There used to be a category that everyone recognized called “TV movie” or “made for television movie” and even though a lot of filmmakers considered that déclassé, it seems to me that probably 90% of feature films fit that description now.

Atlantis has mostly sunk into the ocean, only a few tower spires remain above the waterline, and I’m increasingly at peace with that, because it seems to be what the industry and much of the audience wants. We live in an age of convenience and information control.

Only a very elite group of filmmakers is still allowed to make movies “for theaters“ and actually have them seen and judged that way on a wide scale. Even platform releasing seems to be somewhat endangered. It can’t be fought. It has to be accepted.

9. Addendum: I’ve been informed that it wasn’t Scorsese who requested that the Bob Dylan documentary only be screened for critics in theaters, but a Netflix representative indicated the opposite to me, so I just don’t know what to believe.

It’s actually OK if your film is not eligible for an Oscar — we have a thing called the Emmys. A lot of this anxiety is just a holdover from the days when television was considered culturally inferior to theatrical feature films. Everybody needs to just get over it.

In another 10 to 20 years they’re probably going to merge the Emmys in the Oscars into one program anyway, maybe they’ll call it the Contentys.

“One of the fun things about seeing the new Quentin Tarantino film three months early in Cannes (did I mention this?) is that I know exactly why it’s going to make some people furious, and thus I have time to steel myself for the takes.

Back in July 2017, when it was revealed that Tarantino’s next project was connected to the Manson Family murders, it was condemned in some quarters as an insulting and exploitative stunt. We usually require at least a fig-leaf of compassion for the victims in true-crime adaptations, and even Tarantino partisans like myself – I don’t think he’s made a bad film yet – found ourselves wondering how he might square his more outré stylistic impulses with the depiction of a real mass murder in which five people and one unborn child lost their lives.

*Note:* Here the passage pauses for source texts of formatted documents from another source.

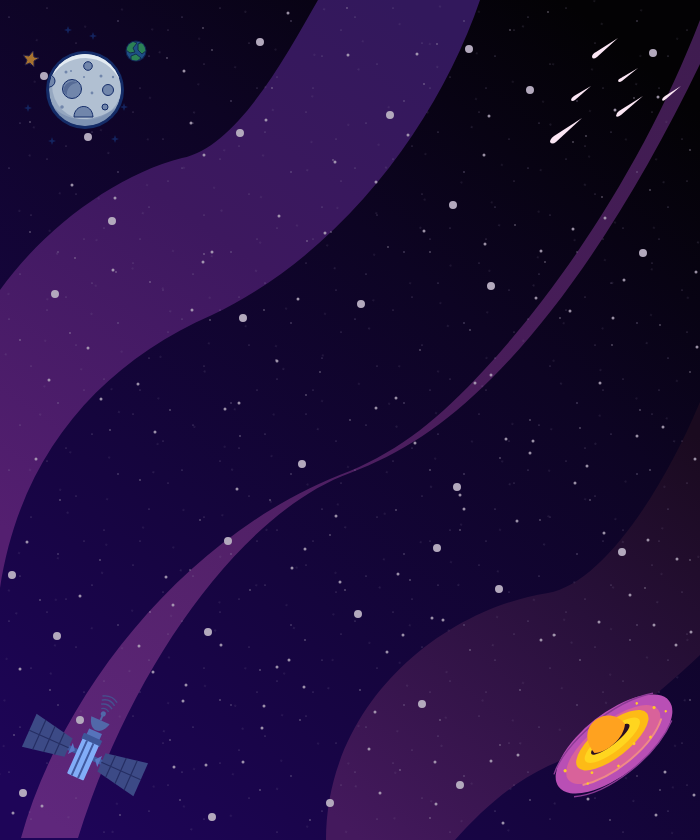
<!DOCTYPE html>
<html lang="en">
<head>
<meta charset="utf-8">
<title>Night sky with moon, satellite and galaxy</title>
<style>
:root{
  --star:#b3a9bd; --dust:#8f84a6;
  --moon-light:#b1c0d2; --moon-mid:#95a7c0; --moon-dark:#7186ab; --navy:#142c68;
  --panel:#3c4a86; --panel-line:#252e63; --body:#82adf8; --body-dark:#40599f;
  --ring-outer:#b94fb5; --ring-mid:#d9629a; --ring-in:#fdbb16; --ring-core:#ffd51f; --planet:#ffa21f;
}
html,body{margin:0;padding:0;background:#0c0428;overflow:hidden}
.sky{display:block;width:700px;height:840px}
.stars-large,.stars-medium,.stars-small{fill:none;stroke:var(--star);stroke-linecap:round}
.stars-large{stroke-width:8}
.stars-medium{stroke-width:3;opacity:.85}
.stars-small{stroke-width:1.6;opacity:.7}
.dust{fill:var(--dust)}
.meteors{fill:#fbe6f4}
.crater{fill:var(--moon-dark);stroke:var(--navy);stroke-width:1}
</style>
</head>
<body>
<svg class="sky" viewBox="0 0 700 840" role="img" aria-label="Night sky with purple ribbons, a moon, meteors, a satellite and a galaxy">
  <defs>
    <linearGradient id="night" gradientUnits="userSpaceOnUse" x1="30" y1="800" x2="640" y2="60">
      <stop offset="0" stop-color="#1e0558"/><stop offset=".35" stop-color="#15053d"/>
      <stop offset=".68" stop-color="#0d0423"/><stop offset="1" stop-color="#030204"/>
    </linearGradient>
    <linearGradient id="ribbon-wide" gradientUnits="userSpaceOnUse" x1="400" y1="0" x2="20" y2="540">
      <stop offset="0" stop-color="#32185c"/><stop offset=".45" stop-color="#3d185f"/><stop offset="1" stop-color="#541f70"/>
    </linearGradient>
    <linearGradient id="ribbon-thin" gradientUnits="userSpaceOnUse" x1="690" y1="40" x2="50" y2="820">
      <stop offset="0" stop-color="#3f1c50"/><stop offset=".45" stop-color="#4a1d5c"/><stop offset="1" stop-color="#5f277c"/>
    </linearGradient>
    <linearGradient id="ribbon-low" gradientUnits="userSpaceOnUse" x1="690" y1="430" x2="350" y2="830">
      <stop offset="0" stop-color="#1a0a1f"/><stop offset=".4" stop-color="#28103a"/><stop offset="1" stop-color="#44195d"/>
    </linearGradient>
    <pattern id="dust-tile" width="173" height="151" patternUnits="userSpaceOnUse">
      <g class="dust">
        <circle cx="9" cy="17" r=".6"/><circle cx="31" cy="64" r=".5"/><circle cx="47" cy="8" r=".5"/><circle cx="58" cy="101" r=".7"/>
        <circle cx="76" cy="43" r=".5"/><circle cx="92" cy="132" r=".6"/><circle cx="104" cy="77" r=".5"/><circle cx="118" cy="21" r=".7"/>
        <circle cx="133" cy="112" r=".5"/><circle cx="149" cy="56" r=".6"/><circle cx="163" cy="139" r=".5"/><circle cx="20" cy="123" r=".6"/>
        <circle cx="84" cy="88" r=".5"/><circle cx="140" cy="88" r=".5"/><circle cx="66" cy="146" r=".5"/><circle cx="168" cy="30" r=".5"/>
      </g>
    </pattern>
    <pattern id="dust-tile-offset" width="127" height="113" patternUnits="userSpaceOnUse" patternTransform="rotate(27)">
      <g class="dust">
        <circle cx="14" cy="32" r=".5"/><circle cx="39" cy="87" r=".6"/><circle cx="51" cy="19" r=".5"/><circle cx="68" cy="57" r=".5"/>
        <circle cx="88" cy="98" r=".5"/><circle cx="97" cy="12" r=".6"/><circle cx="113" cy="66" r=".5"/><circle cx="22" cy="70" r=".5"/>
      </g>
    </pattern>
    <clipPath id="moon-disc"><circle cx="85" cy="90" r="36"/></clipPath>
    <clipPath id="earth-disc"><circle cx="136" cy="51" r="9.5"/></clipPath>
    <path id="sparkle" d="M0-4L1-1 4 0 1 1 0 4-1 1-4 0-1-1Z" fill="#14245f"/>
  </defs>

  <rect id="background" width="700" height="840" fill="url(#night)"/>

  <g id="ribbons">
    <path fill="url(#ribbon-wide)" d="M318 0H480C440 118 345 252 212 315C100 364 20 455 0 588V290C45 227 118 174 182 158C236 148 285 58 318 0Z"/>
    <path fill="url(#ribbon-thin)" d="M700 20V64C640 188 570 300 492 378C444 426 400 454 350 473C240 513 130 670 78 838H21C62 690 190 530 350 471C400 450 440 418 484 370C570 277 650 150 700 20Z"/>
    <path fill="url(#ribbon-low)" d="M700 402V655C650 702 590 750 548 766C510 784 480 812 455 840H326C326 705 440 610 548 593C600 584 660 497 700 402Z"/>
  </g>

  <g id="stars">
    <rect width="700" height="840" fill="url(#dust-tile)" opacity=".75"/>
    <rect width="700" height="840" fill="url(#dust-tile-offset)" opacity=".65"/>
    <path class="stars-small" d="M30 122h0M83 96h0M167 58h0M203 28h0M212 50h0M272 88h0M333 160h0M347 8h0M424 84h0M437 44h0M510 30h0M548 12h0M573 142h0M586 136h0M634 98h0M690 150h0M650 190h0M602 197h0M545 262h0M515 225h0M430 252h0M388 247h0M331 232h0M307 241h0M204 254h0M116 272h0M75 258h0M30 232h0M150 282h0M264 310h0M298 299h0M320 372h0M276 360h0M210 320h0M70 333h0M20 340h0M110 430h0M170 410h0M240 436h0M306 395h0M350 420h0M420 350h0M470 330h0M560 318h0M612 345h0M660 325h0M690 372h0M640 410h0M580 428h0M530 420h0M500 458h0M430 470h0M396 510h0M330 535h0M270 500h0M200 520h0M140 480h0M60 500h0M40 600h0M100 560h0M150 612h0M190 570h0M250 590h0M305 640h0M345 590h0M410 580h0M460 530h0M540 520h0M590 500h0M650 470h0M690 560h0M630 640h0M580 660h0M520 690h0M470 650h0M440 720h0M400 770h0M360 690h0M300 720h0M260 670h0M220 700h0M170 740h0M180 800h0M120 815h0M50 690h0M14 735h0M260 790h0M310 820h0M430 818h0M500 745h0M530 800h0M610 820h0M660 790h0M690 700h0M555 635h0M645 588h0"/>
    <path class="stars-medium" d="M184 71h0M266 120h0M191 123h0M288 13h0M348 55h0M72 185h0M115 198h0M204 155h0M279 216h0M335 162h0M376 182h0M408 135h0M417 54h0M212 252h0M203 262h0M113 270h0M88 348h0M49 380h0M101 399h0M138 384h0M192 310h0M298 299h0M325 233h0M424 231h0M485 244h0M484 155h0M489 116h0M541 251h0M536 298h0M573 229h0M605 218h0M624 280h0M658 97h0M615 110h0M696 272h0M697 347h0M570 311h0M613 318h0M475 383h0M491 375h0M396 398h0M376 408h0M239 403h0M225 409h0M277 361h0M155 432h0M36 459h0M27 542h0M80 596h0M166 577h0M173 605h0M237 489h0M305 549h0M292 568h0M340 582h0M289 660h0M277 667h0M304 687h0M264 706h0M186 685h0M183 701h0M153 672h0M174 767h0M206 765h0M243 762h0M262 728h0M387 652h0M403 635h0M375 712h0M369 749h0M380 793h0M436 804h0M435 762h0M491 761h0M518 755h0M541 640h0M554 635h0M599 622h0M630 595h0M654 625h0M676 645h0M691 632h0M677 559h0M604 533h0M587 466h0M575 483h0M533 441h0M506 439h0M530 453h0M464 509h0M517 521h0M460 495h0M415 443h0M398 574h0M432 618h0M443 620h0M600 383h0M637 436h0M695 459h0M663 427h0M648 540h0M503 823h0M588 799h0M665 772h0M694 795h0M656 815h0M20 669h0M13 813h0M42 806h0M115 762h0M139 646h0M221 645h0M336 516h0"/>
    <path class="stars-large" d="M260 42h0M44 76h0M88 137h0M240 133h0M112 221h0M55 294h0M243 318h0M361 304h0M390 115h0M469 49h0M530 90h0M653 53h0M453 205h0M491 286h0M643 253h0M302 464h0M457 487h0M437 548h0M499 589h0M622 552h0M358 614h0M228 541h0M208 632h0M12 575h0M57 636h0M80 720h0M23 793h0M212 817h0M330 803h0M422 704h0M460 785h0"/>
  </g>

  <g id="meteors" class="meteors">
    <path id="meteor" d="M618 38L597 57Q593 60 592 57Q592 54 596 52Z"/>
    <path d="M638 68L622 81Q619 83 618 81Q618 79 621 78Z"/>
    <path d="M591 86L575 100Q572 102 571 100Q571 98 574 96Z"/>
    <path d="M643 96L621 115Q617 118 616 116Q616 113 619 111Z"/>
    <path d="M681 86L666 99Q663 102 662 100Q662 98 665 96Z"/>
    <path d="M582 118L556 142Q552 145 550 142Q550 139 554 136Z"/>
  </g>

  <g id="moon">
    <use href="#sparkle" x="68" y="30"/><use href="#sparkle" x="93" y="36"/><use href="#sparkle" x="28" y="108"/>
    <use href="#sparkle" x="52" y="141"/><use href="#sparkle" x="115" y="139"/><use href="#sparkle" x="124" y="107"/>
    <circle cx="85" cy="90" r="39" fill="var(--navy)"/>
    <g clip-path="url(#moon-disc)">
      <circle cx="85" cy="90" r="36" fill="var(--moon-mid)"/>
      <circle cx="87" cy="85" r="35" fill="var(--moon-light)"/>
      <path d="M50 80C56 58 78 50 98 56C112 60 121 72 122 84C113 66 102 59 86 58C70 58 57 66 50 80Z" fill="#e3ebf2"/>
      <path d="M48 96C56 122 92 128 121 104V130H48Z" fill="var(--moon-dark)" opacity=".6"/>
      <circle class="crater" cx="72" cy="89" r="9.5"/><path d="M64 92a9 9 0 0 1 14-9a11 11 0 0 0-11 13Z" fill="#566b96"/>
      <circle class="crater" cx="108" cy="90" r="5.5"/><circle class="crater" cx="88" cy="66" r="4.3"/>
      <path class="crater" d="M74 117C74 104 92 102 93 117Z"/>
      <circle class="crater" cx="49" cy="81" r="6"/><circle class="crater" cx="105" cy="107" r="3"/>
      <g fill="var(--moon-dark)"><circle cx="66" cy="72" r="1.5"/><circle cx="101" cy="76" r="1.5"/><circle cx="92" cy="93" r="1.4"/><circle cx="84" cy="77" r="1"/><circle cx="62" cy="107" r="1.8"/><circle cx="113" cy="77" r="1.2"/><circle cx="71" cy="71" r="1"/></g>
    </g>
    <g id="earth">
      <circle cx="136" cy="51" r="10.5" fill="#112554"/>
      <g clip-path="url(#earth-disc)">
        <circle cx="136" cy="51" r="9.5" fill="#1e4f86"/>
        <path d="M126 46L132 41L137 43L133 48L135 52L130 53L126 50ZM138 44L143 42L147 50L142 54L138 50ZM131 56L136 54L141 58L136 62L131 61Z" fill="#2b8155" stroke="#10304e" stroke-width="1"/>
      </g>
    </g>
    <polygon id="gold-star" points="33,51 34,57 39,58 34,61 34,67 30,63 25,65 27,60 23,55 29,56" fill="#a8732f" stroke="#2a2146" stroke-width="1"/>
  </g>

  <g id="satellite" transform="translate(85 755) rotate(24)">
    <path d="M-20 0H20" stroke="var(--body-dark)" stroke-width="5"/>
    <g id="panel" fill="var(--panel)">
      <path d="M-61-18L-18-10V10L-61 18Z"/>
      <path d="M-50-16V16M-39-14V14M-28-12V12M-61 0H-18" fill="none" stroke="var(--panel-line)" stroke-width="1.2"/>
    </g>
    <use href="#panel" transform="scale(-1 1)"/>
    <path d="M-11 0L-16-6V6ZM11 0L16-6V6Z" fill="#5a77c6"/>
    <rect x="-7" y="-26" width="14" height="8" fill="#5673bb"/>
    <rect x="-10" y="-20" width="20" height="7" rx="1" fill="#3d5699"/>
    <rect x="-9" y="-14" width="18" height="38" rx="1" fill="var(--body)"/>
    <path d="M-4-14V24M3-14V24" stroke="var(--body-dark)" stroke-width="2"/>
    <path d="M-10-38H10C8-30 4-27 0-27C-4-27-8-30-10-38Z" fill="#5168a9"/>
    <path d="M0-38V-44" stroke="#5168a9" stroke-width="2"/><circle cy="-45" r="2.5" fill="#5168a9"/>
    <path d="M-4-49Q0-52 4-49M-6-53Q0-57 6-53M-7-57Q0-62 7-57M-8-61Q0-66 8-61" fill="none" stroke="#46508f" stroke-width="1.4"/>
  </g>

  <g id="galaxy" transform="translate(614 744) rotate(-38)">
    <ellipse rx="70" ry="31" fill="var(--ring-outer)"/>
    <path d="M-64 17C-35 36 25 36 60 17M-66-13C-40-31 25-35 62-16" fill="none" stroke="#8c3b96" stroke-width="1.4"/>
    <ellipse cx="-1" rx="57" ry="23" fill="var(--ring-mid)"/>
    <path d="M-50 13C-20 27 30 25 53 9" fill="none" stroke="#ef8a86" stroke-width="2"/>
    <ellipse cx="1" cy="-4" rx="44" ry="17" fill="var(--ring-in)"/>
    <ellipse cx="1" cy="-4" rx="34" ry="11" fill="var(--ring-core)"/>
    <ellipse cx="0" cy="-6" rx="24" ry="6" fill="#2a0f22"/>
    <path d="M-21-5C-23-38 20-38 21-9C12 1-10 3-21-5Z" fill="var(--planet)"/>
    <g fill="#ffc928"><circle cx="-55" cy="-9" r="1.6"/><circle cx="-35" cy="9" r="1.4"/><circle cx="54" cy="-4" r="1.6"/><circle cx="33" cy="17" r="1.4"/><circle cx="-10" cy="20" r="1.3"/><circle cx="43" cy="-18" r="1.3"/><circle cx="16" cy="12" r="1.5"/><circle cx="-45" cy="15" r="1.2"/><circle cx="61" cy="6" r="1.2"/></g>
  </g>
</svg>
</body>
</html>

After all, it’s one thing to slice off with gusto a fictional policeman’s ear; it’s quite another to linger over the gory details of a massacre that took place within living memory, and which still carries a dread historical significance.

In her essay The White Album, Joan Didion wrote: “Many people I know in Los Angeles believe that the Sixties ended abruptly on August 9, 1969, ended at the exact moment when word of the murders on Cielo Drive traveled like brushfire through the community, and in a sense this is true.”

Early in Once Upon a Time in Hollywood, as Leonardo DiCaprio and Brad Pitt’s characters drive up the hill towards Leo’s bachelor pad, the camera cranes up gently to reveal a street sign: Cielo Drive. Tarantino understands how charged that name is; he can hear the Molotov cocktails clinking as he shoulders the crate.

As you may have read in the reviews from Cannes, much of the film is taken up with following DiCaprio and Pitt’s characters – a fading TV actor and his long-serving stunt double – as they amusingly go about their lives in Los Angeles, while Margot Robbie’s Sharon Tate is a relatively minor presence. But the spectre of the murders is just over the horizon, and when the night of the 9th finally arrives, you feel the mood in the cinema shift.

No spoilers whatsoever about what transpires on screen. But in the audience, as it became clear how Tarantino was going to handle this extraordinarily loaded moment, the room soured and split, like a pan of cream left too long on the hob. I craned in, amazed, but felt the person beside me recoil in either dismay or disgust.

Two weeks on, I’m convinced that the scene is the boldest and most graphically violent of Tarantino’s career – I had to shield my eyes at one point, found myself involuntarily groaning “oh no” at another – and a dead cert for the most controversial. People will be outraged by it, and with good reason. But in a strange and brilliant way, it takes Didion’s death-of-the-Sixties observation and pushes it through a hellfire-hot catharsis.

Hollywood summoned up this horror, the film seems to be saying, and now it’s Hollywood’s turn to exorcise it. I can’t wait until the release in August, when we can finally talk about why.

~ Robbie Collin